⭐️⭐️⭐️⭐️⭐️ If you want Christmas stories that capture the season without being syrupy, this book is for you.

🖋 🖋🖋🖋🖋 The writing is consistently good in every entry, and many authors show they are not afraid to show a sad situation before showing the goodness.


Authors:  Henry Van Dyke, Pearl S. Buck, Beatrice Joy Chute, Ruth Sawyer, Elizabeth Goudge, Selma Lagerlöf, Rebecca Caudill, Madeleine L’Engle

Published October 5, 2021 by Plough Publishing

ISBN: 9780874860313

Genre: Fiction, Short Story Collection, Holiday Stories, Christian Fiction

🔪 Some stories occur in poverty scenes with stark imagery, or feature threats of violence that aren’t carried out.
💋 No sex scenes, little romance.
🚩 🚩 🚩 🚩 🚩 A Trigger Warning: this book has references to alcoholism, sex with masochistic dialogue.


Christmas is a time that inspires many, and makes them reconsider just what they think about God (and more particularly, Jesus). For writers willing to lean into the questions that the season brings up, Christmas stories can convict as well as inspire. This collection includes twenty acclaimed Christmas stories from authors in different cultures and periods. From stories about Christmas in gritty urban environments (“Transfiguration” by Madeleine L’Engle) to historical tales set in Siberia (“The Guest” by Nikolai S. Lesskov) to fantasy stories about supernatural encounters (“The Cribmaker’s Trip to Heaven” by Reimmichl), these stories show Christmas in its many shades and environments.


Christmas books, like Christmas songs on the pop station, often lean so far into sentiment until they become silly and insubstantial. This collection aims for quality over sentiment, collecting pieces from many different decades (some going as far back as 1910, or the last 1800s). Famous Christian authors like Madeleine L’Engle are included, as well as more obscure ones like Henry van Dyke that are worth rediscovering. This gives the book a very diverse feel, and not all of the stories are for young children. However, the Christmas themes of generosity, beauty out of chaos show up in every story in some way, showing how Christmas’ core message and ideas truly resonate across social classes, generations and locations.

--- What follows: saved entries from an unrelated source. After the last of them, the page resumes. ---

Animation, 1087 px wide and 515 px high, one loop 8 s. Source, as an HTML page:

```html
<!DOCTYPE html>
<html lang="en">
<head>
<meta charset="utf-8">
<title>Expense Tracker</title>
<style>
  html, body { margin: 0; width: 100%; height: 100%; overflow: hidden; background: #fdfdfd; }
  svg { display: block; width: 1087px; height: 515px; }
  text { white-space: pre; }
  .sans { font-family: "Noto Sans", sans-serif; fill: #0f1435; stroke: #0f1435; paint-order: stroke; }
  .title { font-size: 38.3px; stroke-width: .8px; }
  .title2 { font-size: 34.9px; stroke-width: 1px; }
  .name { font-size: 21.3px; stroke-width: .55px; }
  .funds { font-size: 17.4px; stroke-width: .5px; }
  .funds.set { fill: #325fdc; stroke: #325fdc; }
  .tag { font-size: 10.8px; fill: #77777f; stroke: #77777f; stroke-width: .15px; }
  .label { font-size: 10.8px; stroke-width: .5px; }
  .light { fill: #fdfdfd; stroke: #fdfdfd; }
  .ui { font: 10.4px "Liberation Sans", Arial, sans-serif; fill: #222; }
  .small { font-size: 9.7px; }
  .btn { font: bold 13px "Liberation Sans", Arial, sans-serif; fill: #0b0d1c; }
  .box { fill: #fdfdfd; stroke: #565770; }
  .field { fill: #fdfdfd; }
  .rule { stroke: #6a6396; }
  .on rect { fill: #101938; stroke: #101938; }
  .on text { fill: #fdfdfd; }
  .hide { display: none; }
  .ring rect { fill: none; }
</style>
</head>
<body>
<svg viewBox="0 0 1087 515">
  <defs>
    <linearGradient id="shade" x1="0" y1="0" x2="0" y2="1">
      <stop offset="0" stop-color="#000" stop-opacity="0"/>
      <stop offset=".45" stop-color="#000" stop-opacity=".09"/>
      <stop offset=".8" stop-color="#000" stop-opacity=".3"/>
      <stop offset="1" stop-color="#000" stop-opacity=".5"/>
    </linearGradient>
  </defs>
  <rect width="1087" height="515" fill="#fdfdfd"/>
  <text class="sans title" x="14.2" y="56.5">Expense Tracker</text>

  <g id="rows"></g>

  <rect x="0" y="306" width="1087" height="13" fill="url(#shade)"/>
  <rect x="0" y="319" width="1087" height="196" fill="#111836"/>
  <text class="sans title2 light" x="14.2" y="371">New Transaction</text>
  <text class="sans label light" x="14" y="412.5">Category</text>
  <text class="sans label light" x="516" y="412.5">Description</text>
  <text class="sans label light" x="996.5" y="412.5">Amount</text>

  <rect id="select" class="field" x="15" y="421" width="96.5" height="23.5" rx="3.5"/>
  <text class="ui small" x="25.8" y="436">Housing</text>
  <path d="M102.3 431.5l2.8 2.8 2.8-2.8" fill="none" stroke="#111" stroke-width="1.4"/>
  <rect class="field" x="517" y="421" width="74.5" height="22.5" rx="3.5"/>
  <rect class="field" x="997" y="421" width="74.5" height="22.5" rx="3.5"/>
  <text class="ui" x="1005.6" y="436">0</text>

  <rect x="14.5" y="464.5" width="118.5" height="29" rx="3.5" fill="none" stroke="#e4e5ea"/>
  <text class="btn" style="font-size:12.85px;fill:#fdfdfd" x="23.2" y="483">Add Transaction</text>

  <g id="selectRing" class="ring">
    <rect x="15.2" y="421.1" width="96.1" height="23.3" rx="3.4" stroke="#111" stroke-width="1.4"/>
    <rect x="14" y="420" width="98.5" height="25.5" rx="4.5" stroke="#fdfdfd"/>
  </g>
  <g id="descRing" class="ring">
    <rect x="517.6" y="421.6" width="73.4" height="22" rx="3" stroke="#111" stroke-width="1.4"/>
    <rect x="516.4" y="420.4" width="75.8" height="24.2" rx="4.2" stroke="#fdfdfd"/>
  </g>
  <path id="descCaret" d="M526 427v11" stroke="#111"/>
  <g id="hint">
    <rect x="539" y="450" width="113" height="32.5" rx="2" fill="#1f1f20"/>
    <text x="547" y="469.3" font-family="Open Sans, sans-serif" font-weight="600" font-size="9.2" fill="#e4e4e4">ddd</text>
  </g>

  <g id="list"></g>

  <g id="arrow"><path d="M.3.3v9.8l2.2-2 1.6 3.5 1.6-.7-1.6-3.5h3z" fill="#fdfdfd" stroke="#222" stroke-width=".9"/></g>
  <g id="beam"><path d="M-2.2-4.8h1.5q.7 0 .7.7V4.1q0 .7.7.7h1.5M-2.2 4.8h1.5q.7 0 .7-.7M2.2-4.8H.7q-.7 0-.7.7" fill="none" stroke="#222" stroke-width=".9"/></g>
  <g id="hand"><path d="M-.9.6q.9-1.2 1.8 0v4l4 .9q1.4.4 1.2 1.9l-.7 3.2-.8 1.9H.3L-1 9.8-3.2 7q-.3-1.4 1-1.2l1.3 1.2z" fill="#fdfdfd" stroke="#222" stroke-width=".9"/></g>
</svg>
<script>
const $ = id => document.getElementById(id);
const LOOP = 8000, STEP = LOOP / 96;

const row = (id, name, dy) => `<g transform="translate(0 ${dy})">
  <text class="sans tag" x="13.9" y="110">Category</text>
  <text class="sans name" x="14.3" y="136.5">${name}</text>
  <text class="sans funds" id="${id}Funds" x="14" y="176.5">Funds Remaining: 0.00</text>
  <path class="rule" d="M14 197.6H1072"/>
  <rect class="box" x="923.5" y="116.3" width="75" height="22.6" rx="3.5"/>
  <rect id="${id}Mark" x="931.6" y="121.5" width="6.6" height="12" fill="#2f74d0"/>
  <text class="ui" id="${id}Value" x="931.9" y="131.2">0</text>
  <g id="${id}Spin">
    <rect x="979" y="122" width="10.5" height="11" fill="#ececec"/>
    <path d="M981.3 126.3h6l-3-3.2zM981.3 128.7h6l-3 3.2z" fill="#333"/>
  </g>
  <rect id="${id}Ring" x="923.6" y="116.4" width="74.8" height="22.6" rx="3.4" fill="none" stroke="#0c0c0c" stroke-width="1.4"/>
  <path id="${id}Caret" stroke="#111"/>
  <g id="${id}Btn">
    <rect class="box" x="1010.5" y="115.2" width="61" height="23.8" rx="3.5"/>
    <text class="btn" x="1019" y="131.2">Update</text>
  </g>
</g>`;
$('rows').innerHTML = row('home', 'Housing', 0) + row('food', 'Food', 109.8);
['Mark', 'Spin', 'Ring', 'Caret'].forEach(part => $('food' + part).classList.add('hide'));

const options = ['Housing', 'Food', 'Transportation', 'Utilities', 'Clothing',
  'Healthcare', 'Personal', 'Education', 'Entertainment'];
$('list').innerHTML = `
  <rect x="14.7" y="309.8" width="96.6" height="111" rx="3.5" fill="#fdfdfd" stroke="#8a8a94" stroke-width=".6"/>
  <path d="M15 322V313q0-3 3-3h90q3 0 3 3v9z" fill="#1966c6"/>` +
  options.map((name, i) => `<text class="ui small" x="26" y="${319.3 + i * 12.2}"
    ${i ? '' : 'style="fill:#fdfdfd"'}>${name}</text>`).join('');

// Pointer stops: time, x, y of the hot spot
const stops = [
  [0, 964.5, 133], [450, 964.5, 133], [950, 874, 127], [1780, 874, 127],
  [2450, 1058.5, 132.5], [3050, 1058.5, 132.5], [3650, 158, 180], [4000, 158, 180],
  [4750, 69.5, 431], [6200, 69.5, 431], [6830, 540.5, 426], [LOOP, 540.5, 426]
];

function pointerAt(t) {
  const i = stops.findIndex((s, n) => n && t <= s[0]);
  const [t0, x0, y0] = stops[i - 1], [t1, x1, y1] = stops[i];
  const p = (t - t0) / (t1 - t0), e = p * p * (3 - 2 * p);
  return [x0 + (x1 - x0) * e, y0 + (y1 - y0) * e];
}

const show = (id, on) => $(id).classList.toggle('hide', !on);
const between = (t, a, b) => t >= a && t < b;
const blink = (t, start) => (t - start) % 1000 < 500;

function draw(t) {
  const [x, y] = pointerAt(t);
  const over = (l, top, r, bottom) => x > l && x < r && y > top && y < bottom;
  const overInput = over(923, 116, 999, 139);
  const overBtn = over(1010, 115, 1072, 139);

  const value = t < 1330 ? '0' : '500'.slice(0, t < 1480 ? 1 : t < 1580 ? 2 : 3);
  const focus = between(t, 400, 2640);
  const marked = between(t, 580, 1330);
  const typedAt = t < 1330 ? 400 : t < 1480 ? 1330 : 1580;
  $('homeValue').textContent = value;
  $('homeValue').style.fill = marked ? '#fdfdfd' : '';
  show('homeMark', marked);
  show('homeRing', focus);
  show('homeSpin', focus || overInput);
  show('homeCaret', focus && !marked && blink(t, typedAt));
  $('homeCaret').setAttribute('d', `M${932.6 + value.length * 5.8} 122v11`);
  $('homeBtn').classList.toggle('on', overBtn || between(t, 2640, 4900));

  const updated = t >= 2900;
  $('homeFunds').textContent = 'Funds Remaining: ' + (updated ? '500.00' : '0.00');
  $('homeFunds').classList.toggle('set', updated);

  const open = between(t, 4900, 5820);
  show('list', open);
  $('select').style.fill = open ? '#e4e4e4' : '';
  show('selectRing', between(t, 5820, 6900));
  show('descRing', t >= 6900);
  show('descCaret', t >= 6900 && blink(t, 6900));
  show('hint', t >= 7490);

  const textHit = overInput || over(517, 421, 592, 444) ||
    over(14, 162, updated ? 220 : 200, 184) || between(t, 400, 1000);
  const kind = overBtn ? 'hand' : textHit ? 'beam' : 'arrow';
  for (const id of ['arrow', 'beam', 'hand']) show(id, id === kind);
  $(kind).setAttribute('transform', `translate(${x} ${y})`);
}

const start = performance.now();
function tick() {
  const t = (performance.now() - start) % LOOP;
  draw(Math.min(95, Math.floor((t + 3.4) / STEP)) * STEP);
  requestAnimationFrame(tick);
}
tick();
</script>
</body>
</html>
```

Quality storytelling makes this book that very rare thing: a Christmas story collection worth not only reading once, but poring over multiple times. Many readers will even find that it’s a book worth reading throughout the year.

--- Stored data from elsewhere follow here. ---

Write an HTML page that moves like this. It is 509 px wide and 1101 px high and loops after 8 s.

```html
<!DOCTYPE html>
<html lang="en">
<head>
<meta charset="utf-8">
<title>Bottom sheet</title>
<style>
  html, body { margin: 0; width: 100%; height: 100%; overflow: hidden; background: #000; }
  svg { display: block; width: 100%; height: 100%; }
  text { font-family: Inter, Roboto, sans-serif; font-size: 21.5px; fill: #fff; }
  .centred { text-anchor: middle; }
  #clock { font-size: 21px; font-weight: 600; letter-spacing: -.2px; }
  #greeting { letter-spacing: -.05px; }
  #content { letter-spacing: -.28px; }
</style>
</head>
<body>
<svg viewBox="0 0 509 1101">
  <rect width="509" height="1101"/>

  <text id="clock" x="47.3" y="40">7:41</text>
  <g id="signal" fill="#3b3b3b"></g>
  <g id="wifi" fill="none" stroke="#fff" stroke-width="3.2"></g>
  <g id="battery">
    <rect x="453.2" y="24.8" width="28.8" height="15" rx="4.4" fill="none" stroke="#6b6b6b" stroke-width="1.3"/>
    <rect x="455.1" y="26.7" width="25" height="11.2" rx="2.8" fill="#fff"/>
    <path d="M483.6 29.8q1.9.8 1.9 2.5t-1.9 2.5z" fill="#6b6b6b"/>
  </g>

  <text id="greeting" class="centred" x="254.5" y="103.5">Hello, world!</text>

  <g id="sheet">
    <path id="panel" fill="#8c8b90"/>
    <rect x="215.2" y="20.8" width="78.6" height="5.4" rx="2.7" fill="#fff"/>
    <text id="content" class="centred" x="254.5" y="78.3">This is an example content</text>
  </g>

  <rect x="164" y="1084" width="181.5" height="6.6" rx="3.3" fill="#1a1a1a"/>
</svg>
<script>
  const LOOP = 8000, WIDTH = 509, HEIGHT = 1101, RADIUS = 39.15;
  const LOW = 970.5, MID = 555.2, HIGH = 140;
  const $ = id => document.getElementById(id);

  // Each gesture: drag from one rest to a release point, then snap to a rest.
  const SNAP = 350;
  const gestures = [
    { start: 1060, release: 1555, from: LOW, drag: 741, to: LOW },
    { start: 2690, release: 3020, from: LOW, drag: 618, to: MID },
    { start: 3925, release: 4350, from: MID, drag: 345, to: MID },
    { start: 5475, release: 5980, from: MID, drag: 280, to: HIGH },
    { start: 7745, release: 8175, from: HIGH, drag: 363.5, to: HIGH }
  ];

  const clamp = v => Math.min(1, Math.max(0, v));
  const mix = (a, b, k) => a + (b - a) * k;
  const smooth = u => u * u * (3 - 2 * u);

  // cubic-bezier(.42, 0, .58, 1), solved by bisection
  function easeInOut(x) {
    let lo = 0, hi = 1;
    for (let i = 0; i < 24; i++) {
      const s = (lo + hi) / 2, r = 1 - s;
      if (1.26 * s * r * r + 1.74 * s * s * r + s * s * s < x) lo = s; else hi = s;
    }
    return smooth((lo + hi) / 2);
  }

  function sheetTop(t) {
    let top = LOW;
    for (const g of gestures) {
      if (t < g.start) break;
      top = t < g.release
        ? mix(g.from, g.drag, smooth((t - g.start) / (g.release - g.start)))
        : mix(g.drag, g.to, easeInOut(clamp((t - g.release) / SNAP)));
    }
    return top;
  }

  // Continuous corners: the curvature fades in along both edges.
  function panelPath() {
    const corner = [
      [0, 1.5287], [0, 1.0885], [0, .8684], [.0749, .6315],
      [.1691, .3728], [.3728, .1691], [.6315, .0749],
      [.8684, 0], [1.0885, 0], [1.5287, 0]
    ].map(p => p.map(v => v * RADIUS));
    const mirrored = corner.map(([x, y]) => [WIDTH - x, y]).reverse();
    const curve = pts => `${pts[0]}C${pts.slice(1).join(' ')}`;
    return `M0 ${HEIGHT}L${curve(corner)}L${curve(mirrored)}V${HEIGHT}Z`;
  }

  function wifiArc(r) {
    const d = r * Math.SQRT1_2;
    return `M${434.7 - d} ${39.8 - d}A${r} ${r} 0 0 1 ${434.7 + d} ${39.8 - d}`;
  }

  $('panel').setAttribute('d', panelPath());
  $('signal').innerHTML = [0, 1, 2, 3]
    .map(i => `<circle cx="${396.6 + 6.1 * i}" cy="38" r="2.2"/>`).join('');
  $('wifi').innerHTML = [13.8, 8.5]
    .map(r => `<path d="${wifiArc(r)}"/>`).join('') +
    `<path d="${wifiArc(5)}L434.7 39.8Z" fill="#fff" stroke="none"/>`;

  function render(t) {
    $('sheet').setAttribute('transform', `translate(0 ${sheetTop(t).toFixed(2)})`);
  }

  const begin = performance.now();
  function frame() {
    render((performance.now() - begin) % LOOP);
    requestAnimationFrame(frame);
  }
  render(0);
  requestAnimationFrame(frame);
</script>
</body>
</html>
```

Reviewed by G. Connor Salter

G. Connor Salter is an award-winning journalist, freelance writer and storyteller. His short story series “Tapes from the Crawlspace” is available to watch on YouTube, as are various pieces published by Tall Tale TV. He has published over 300 book reviews in publications like Aphotic Realm and The Waynesdale News. He will read anything once, but prefers thrillers, fantasy and horror.

Annabel Lee by Mike Nappa

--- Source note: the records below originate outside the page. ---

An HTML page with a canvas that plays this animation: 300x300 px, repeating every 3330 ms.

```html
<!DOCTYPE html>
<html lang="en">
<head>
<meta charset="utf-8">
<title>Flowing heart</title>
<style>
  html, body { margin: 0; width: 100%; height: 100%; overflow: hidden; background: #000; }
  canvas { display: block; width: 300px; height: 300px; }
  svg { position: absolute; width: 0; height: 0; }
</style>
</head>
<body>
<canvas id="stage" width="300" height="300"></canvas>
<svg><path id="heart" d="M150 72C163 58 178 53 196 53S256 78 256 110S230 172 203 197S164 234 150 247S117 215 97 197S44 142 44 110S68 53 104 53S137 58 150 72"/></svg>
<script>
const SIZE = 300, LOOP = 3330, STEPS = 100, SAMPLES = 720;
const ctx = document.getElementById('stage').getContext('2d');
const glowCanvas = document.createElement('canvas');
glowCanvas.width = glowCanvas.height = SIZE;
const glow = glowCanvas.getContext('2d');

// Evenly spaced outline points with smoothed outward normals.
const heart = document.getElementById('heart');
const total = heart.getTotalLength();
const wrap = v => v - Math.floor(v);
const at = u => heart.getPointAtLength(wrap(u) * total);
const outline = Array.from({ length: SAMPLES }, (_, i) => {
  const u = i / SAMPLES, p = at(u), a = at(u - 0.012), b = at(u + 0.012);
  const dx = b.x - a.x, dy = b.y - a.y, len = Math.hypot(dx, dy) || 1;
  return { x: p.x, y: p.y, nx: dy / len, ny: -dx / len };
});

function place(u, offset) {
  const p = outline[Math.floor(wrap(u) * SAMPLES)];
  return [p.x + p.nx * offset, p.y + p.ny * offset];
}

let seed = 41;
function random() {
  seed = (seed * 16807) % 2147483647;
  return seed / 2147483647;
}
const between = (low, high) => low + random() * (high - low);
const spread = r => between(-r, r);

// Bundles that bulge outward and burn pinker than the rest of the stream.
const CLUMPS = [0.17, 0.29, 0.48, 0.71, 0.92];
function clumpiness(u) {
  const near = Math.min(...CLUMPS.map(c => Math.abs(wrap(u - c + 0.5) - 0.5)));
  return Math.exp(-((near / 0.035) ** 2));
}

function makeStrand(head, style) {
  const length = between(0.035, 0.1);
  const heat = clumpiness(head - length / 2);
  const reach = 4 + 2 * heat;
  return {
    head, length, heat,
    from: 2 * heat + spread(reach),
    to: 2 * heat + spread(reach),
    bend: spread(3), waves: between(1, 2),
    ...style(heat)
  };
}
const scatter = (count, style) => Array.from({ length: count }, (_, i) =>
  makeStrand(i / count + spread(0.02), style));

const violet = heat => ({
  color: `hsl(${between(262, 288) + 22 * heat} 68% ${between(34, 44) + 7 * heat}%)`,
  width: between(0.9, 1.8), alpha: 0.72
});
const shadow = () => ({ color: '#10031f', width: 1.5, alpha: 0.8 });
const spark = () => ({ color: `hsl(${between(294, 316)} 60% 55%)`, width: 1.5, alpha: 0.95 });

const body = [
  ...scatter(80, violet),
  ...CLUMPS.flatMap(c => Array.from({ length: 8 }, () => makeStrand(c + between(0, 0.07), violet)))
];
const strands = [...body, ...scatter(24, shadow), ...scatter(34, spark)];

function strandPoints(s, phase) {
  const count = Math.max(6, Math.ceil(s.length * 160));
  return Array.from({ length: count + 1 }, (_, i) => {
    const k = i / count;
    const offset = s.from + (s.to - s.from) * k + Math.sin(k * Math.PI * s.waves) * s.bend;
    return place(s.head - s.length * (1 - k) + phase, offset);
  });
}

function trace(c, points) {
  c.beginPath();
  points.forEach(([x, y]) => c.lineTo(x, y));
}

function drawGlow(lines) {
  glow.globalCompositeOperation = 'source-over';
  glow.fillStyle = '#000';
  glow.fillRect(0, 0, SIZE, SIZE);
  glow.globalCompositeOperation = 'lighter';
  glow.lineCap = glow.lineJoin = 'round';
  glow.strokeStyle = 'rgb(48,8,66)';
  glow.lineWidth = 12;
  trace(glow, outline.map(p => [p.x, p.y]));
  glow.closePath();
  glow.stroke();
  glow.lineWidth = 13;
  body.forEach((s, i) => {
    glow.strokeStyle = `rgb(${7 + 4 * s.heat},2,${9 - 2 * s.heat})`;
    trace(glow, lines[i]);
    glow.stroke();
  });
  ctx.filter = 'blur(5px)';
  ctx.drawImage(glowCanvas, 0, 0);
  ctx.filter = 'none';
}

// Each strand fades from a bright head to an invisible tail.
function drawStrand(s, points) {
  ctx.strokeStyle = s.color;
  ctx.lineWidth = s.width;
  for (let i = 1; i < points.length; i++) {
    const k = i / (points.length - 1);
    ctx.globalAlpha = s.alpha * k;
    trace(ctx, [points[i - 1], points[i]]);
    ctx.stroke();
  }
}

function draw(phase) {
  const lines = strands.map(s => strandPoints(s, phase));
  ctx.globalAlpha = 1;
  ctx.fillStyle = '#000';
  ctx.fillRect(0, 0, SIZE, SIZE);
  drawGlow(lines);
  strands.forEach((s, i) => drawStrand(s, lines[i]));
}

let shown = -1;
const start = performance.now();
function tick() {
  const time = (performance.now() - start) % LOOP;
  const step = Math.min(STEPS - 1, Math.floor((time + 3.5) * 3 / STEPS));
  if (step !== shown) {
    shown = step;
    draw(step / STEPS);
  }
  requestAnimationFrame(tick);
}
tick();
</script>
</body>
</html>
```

⭐⭐⭐⭐⭐ If you like suspense and mystery novels, you’ll like this book.

🖋️🖋️🖋️🖋️ The plot was predictable at times, but altogether enjoyable even when I knew what was coming.


Published March 1, 2016 by Revell

ISBN: 9780800726447

Genre: Fiction, Suspense, Supernatural Suspense

🔪🔪🔪🔪 There are many deaths, though few are gruesome, and at least one dog attack.


Leonard Truckson was always a secretive man. Annabel knew he had secrets. She also knew she was one of those secrets. Why else would he need a German Shepherd trained to eat fingers?

None of that really prepared her for the day he woke her in the middle of the night, told her to get dressed, and brought her out to where that dog lived. She also wasn’t prepared for him to pull a  lever next to the dog house that revealed a secret bunker. She was least prepared to be locked in that bunker with that dog with the strict orders to not let anyone in unless it was him and he said the safe code.

Trudi Coffey and Samuel Hill had once been married, but his covert missions had put stress on their relationship and led to a divorce. So, when he shows up asking for a book he gave her years ago, she knows something is up. She’s even more suspicious when Dr. Jonathan Smith shows up and questions her as one used to receiving answers.

Driven by a need to discover the truth about Dr. Smith and the strange clues Leonard Truckson left in his absence, Trudi finds herself wrapped up in an intense plot involving the CIA and other secret societies. Soon, what began as a desire to know the truth becomes a race against Dr. Smith to get to Annabel first.

This is a binge-worthy read. Nappa has a wonderfully unique style and tone that plays into the way he crafts mysteries and characters.


Reviewed by J. J. Hanna

J. J. Hanna is a writer from Littleton, CO. She has a B. S. from Taylor University in Professional Writing, and has worked in various roles in the publishing industry including literary agent, freelance writer, virtual assistant, and publicist. Her favorite genre is suspense, but she also enjoys Fantasy and SciFi. Connect with her online @authorjjhanna and http://www.authorjjhanna.com.

This review was originally published March 25, 2019.